Show simple item record

dc.contributor.author Summer, Rachel C.
dc.contributor.author Bennett, Rachel
dc.contributor.author Creaven, Ann-Marie
dc.contributor.author Gallagher, Stephen
dc.date.accessioned 2019-11-27T09:08:45Z
dc.date.issued 2019
dc.identifier.uri http://hdl.handle.net/10344/8265
dc.description peer-reviewed en_US
dc.description The full text of this article will not be available in ULIR until the embargo expires on the 14/10/2020
dc.description.abstract 2 Unemployment has been associated with poorer health, but few studies have examined the biological mechanisms that confer these health decrements. Further, no studies to date have examined differences across employment groups to consider whether employment (in whatever means) is preferential in terms of health. The present study utilised secondary data from Understanding Society: The Household Longitudinal Survey during the aftermath of the recent global recession. Two markers of peripheral inflammation: C-reactive protein (CRP) and fibrinogen were assessed across employment groups (unemployed; permanent, temporary, and self-employed), controlling for individual, socio-demographic and health variables to give greater context to our understanding of how employment status influences health. After controlling for relevant confounds, unemployment was associated with higher levels of fibrinogen but not CRP. Subsequent analyses of employment subgroup revealed the temporary employed have similar levels of fibrinogen to the unemployed, and may therefore be at a similar health disadvantage.

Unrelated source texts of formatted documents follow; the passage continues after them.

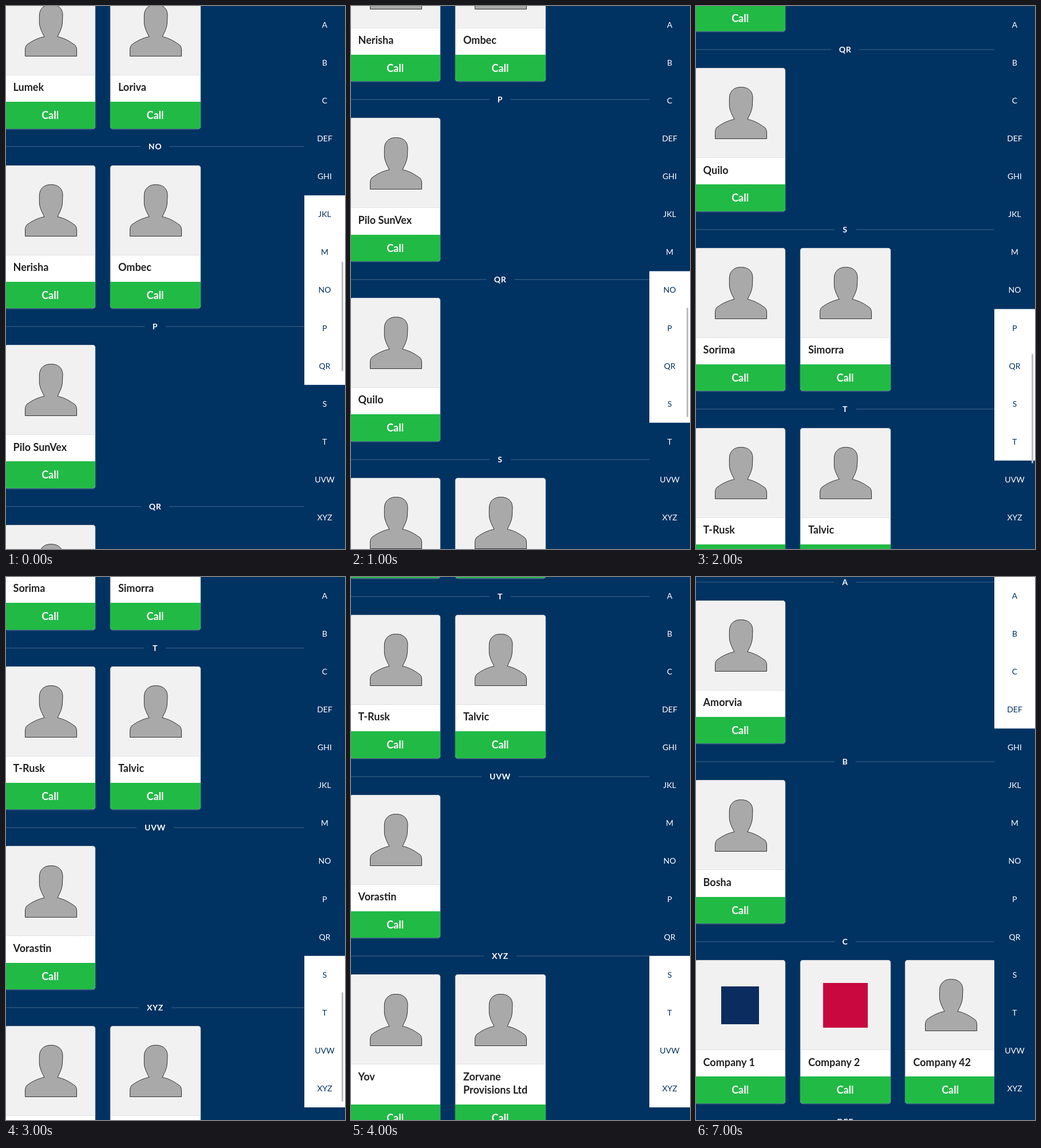
Write an HTML page that moves like this. It is 592x947 px and loops after 8000 ms.

```html
<!DOCTYPE html>
<html lang="en">
<head>
<meta charset="utf-8">
<title>Contacts</title>
<style>
  :root { --navy: #003262; --row: 66.07px; }
  html, body { margin: 0; width: 100%; height: 100%; overflow: hidden; background: var(--navy); }
  body { position: relative; font-family: Lato, sans-serif; }

  #view { position: absolute; left: 0; top: 0; width: 521px; height: 947px; overflow: hidden; }
  /* top rather than transform, so that edges snap to whole pixels */
  #page { position: absolute; left: 0; top: 0; width: 521px; animation: scroll 8s step-end infinite; }

  .group { position: absolute; left: 0; width: 521px; }
  .title {
    position: absolute; left: 0; right: 0; top: -42.2px; height: 20px;
    display: flex; align-items: center;
    color: #fff; font-weight: 700; font-size: 14px; line-height: 20px; letter-spacing: .05em;
  }
  .title::before, .title::after { content: ""; flex: 1; height: 2px; background: rgba(255, 255, 255, .13); }
  .title span { padding: 0 14px; }

  .card {
    position: absolute; top: 0; width: 158px; height: 249.6px;
    border-radius: 5px; background: #fff;
    box-shadow: 0 1px 3px -1px #d4d4d5, inset 0 0 0 1px #d4d4d5;
    font-weight: 700; font-size: 18px;
  }
  .photo {
    position: absolute; left: 1px; right: 1px; top: 1px; height: 156px; box-sizing: border-box;
    border-radius: 4px 4px 0 0; background: #f1f1f1; border-bottom: 1px solid #e2e2e2;
  }
  .photo svg { position: absolute; left: 33.8px; top: 32.2px; overflow: visible; }
  .mark { position: absolute; }
  .name { position: absolute; left: 14.4px; right: 14px; top: 166.4px; line-height: 23.1px; color: #212121; }
  .call {
    position: absolute; left: 0; right: 0; bottom: 0; height: 46.5px; line-height: 46.5px;
    border-radius: 0 0 5px 5px; background: #21ba45; color: #fff; text-align: center;
  }
  .tall .card { height: 272.7px; }

  .index {
    position: absolute; left: 521px; top: 0; width: 71px; height: calc(14 * var(--row));
    color: #fff; font-size: 14px; text-align: center;
  }
  .index div { height: var(--row); line-height: var(--row); }
  .active { background: #fff; color: var(--navy); animation: active 8s step-end infinite; }

  #thumb {
    position: absolute; left: 586px; top: 0; width: 3px; height: 191px;
    border-radius: 1.5px; background: #bdbdbd; animation: thumb 8s step-end infinite;
  }

  @keyframes scroll {
    0% { top: -1331.55px; }
    12.5% { top: -1727.4px; }
    25% { top: -2128.3px; }
    37.5% { top: -2708.1px; }
    50% { top: -2797.8px; }
    87.5%, 100% { top: 0; }
  }
  @keyframes active {
    0% { clip-path: inset(calc(5 * var(--row)) 0 calc(4 * var(--row))); }
    12.5% { clip-path: inset(calc(7 * var(--row)) 0 calc(3 * var(--row))); }
    25% { clip-path: inset(calc(8 * var(--row)) 0 calc(2 * var(--row))); }
    37.5% { clip-path: inset(calc(10 * var(--row)) 0 0); }
    87.5%, 100% { clip-path: inset(0 0 calc(10 * var(--row))); }
  }
  @keyframes thumb {
    0% { transform: translateY(446px); opacity: 1; }
    12.5% { transform: translateY(526px); opacity: 1; }
    25% { transform: translateY(606.5px); opacity: 1; }
    37.5% { transform: translateY(724px); opacity: 1; }
    50%, 100% { transform: translateY(724px); opacity: 0; }
  }
</style>
</head>
<body>
<div id="view"><div id="page"></div></div>
<div class="index"></div>
<div class="index active"></div>
<div id="thumb"></div>
<script>
  const PITCH = 313.67, FIRST = 40.8;
  const COLUMN = 183.35, LEFT = -1.8;
  const letters = ['A', 'B', 'C', 'DEF', 'GHI', 'JKL', 'M', 'NO', 'P', 'QR', 'S', 'T', 'UVW', 'XYZ'];
  const groups = [
    ['A', 'Amorvia'],
    ['B', 'Bosha'],
    ['C', 'Company 1', 'Company 2', 'Company 42'],
    ['DEF'],
    ['JKL', 'Lumek', 'Loriva'],
    ['NO', 'Nerisha', 'Ombec'],
    ['P', 'Pilo SunVex'],
    ['QR', 'Quilo'],
    ['S', 'Sorima', 'Simorra'],
    ['T', 'T-Rusk', 'Talvic'],
    ['UVW', 'Vorastin'],
    ['XYZ', 'Yov', 'Zorvane Provisions Ltd']
  ];
  // Contacts with a square picture: [size, colour]
  const marks = { 'Company 1': [66, '#0b2c5f'], 'Company 2': [78, '#c8083f'] };

  const person = `<svg width="91" height="91"><path fill="#a9a9a9" stroke="#333" stroke-width="1"
    d="M34 56.5 C31 51 28 45 27 41 Q25.3 37 25.3 32 V20 C25.3 8 33 .5 45.5 .5 C58 .5 66 7 66 19
       L65.3 34 Q65 39 62 46 L57 56.5 C67 58.5 76 63 85 69.5 Q90.5 72 90.5 80 V90.5 H.5 V80
       Q.5 72 5 69.5 C14 63 24 58.5 34 56.5 Z"/></svg>`;

  function picture(name) {
    if (!marks[name]) return person;
    const [size, color] = marks[name];
    return `<div class="mark" style="left:${78 - size / 2}px;top:${77.5 - size / 2}px;` +
      `width:${size}px;height:${size}px;background:${color}"></div>`;
  }

  const card = (name, col) => `<div class="card" style="left:${LEFT + col * COLUMN}px">
    <div class="photo">${picture(name)}</div>
    <div class="name">${name}</div>
    <div class="call">Call</div></div>`;

  document.getElementById('page').innerHTML = groups.map(([title, ...names], i) =>
    `<div class="group${title === 'XYZ' ? ' tall' : ''}" style="top:${FIRST + i * PITCH}px">
      <div class="title"><span>${title}</span></div>${names.map(card).join('')}</div>`).join('');

  for (const list of document.querySelectorAll('.index'))
    list.innerHTML = letters.map(l => `<div>${l}</div>`).join('');
</script>
</body>
</html>
```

The findings confirm that unemployment is associated with increases in one marker of peripheral inflammation, but that this health protection is not conferred to those in precarious employment. en_US
dc.language.iso eng en_US
dc.publisher Elsevier en_US
dc.relation.ispartofseries Brain, Behavior, and Immunity;
dc.relation.uri https://doi.org/10.1016/j.bbi.2019.10.013
dc.rights This is the author’s version of a work that was accepted for publication in Brain, Behavior and Immunity. Changes resulting from the publishing process, such as peer review, editing, corrections, structural formatting, and other quality control mechanisms may not be reflected in this document. Changes may have been made to this work since it was submitted for publication. A definitive version was subsequently published in Brain, Behavior, and Immunity, https://doi.org/10.1016/j.bbi.2019.10.013 en_US
dc.subject inflammation en_US
dc.subject chronic stress en_US
dc.subject employment en_US
dc.subject temporary employment en_US
dc.subject unemployment en_US
dc.title Unemployment, employment precarity and inflammation en_US
dc.type info:eu-repo/semantics/article en_US
dc.type.supercollection all_ul_research en_US
dc.type.supercollection ul_published_reviewed en_US
dc.identifier.doi 10.1016/j.bbi.2019.10.013
dc.date.embargoEndDate 2020-10-14
dc.embargo.terms 2020-10-14 en_US
dc.rights.accessrights info:eu-repo/semantics/embargoedAccess en_US


Files in this item

This item appears in the following Collection(s)

Show simple item record

Search ULIR


Browse

My Account

Statistics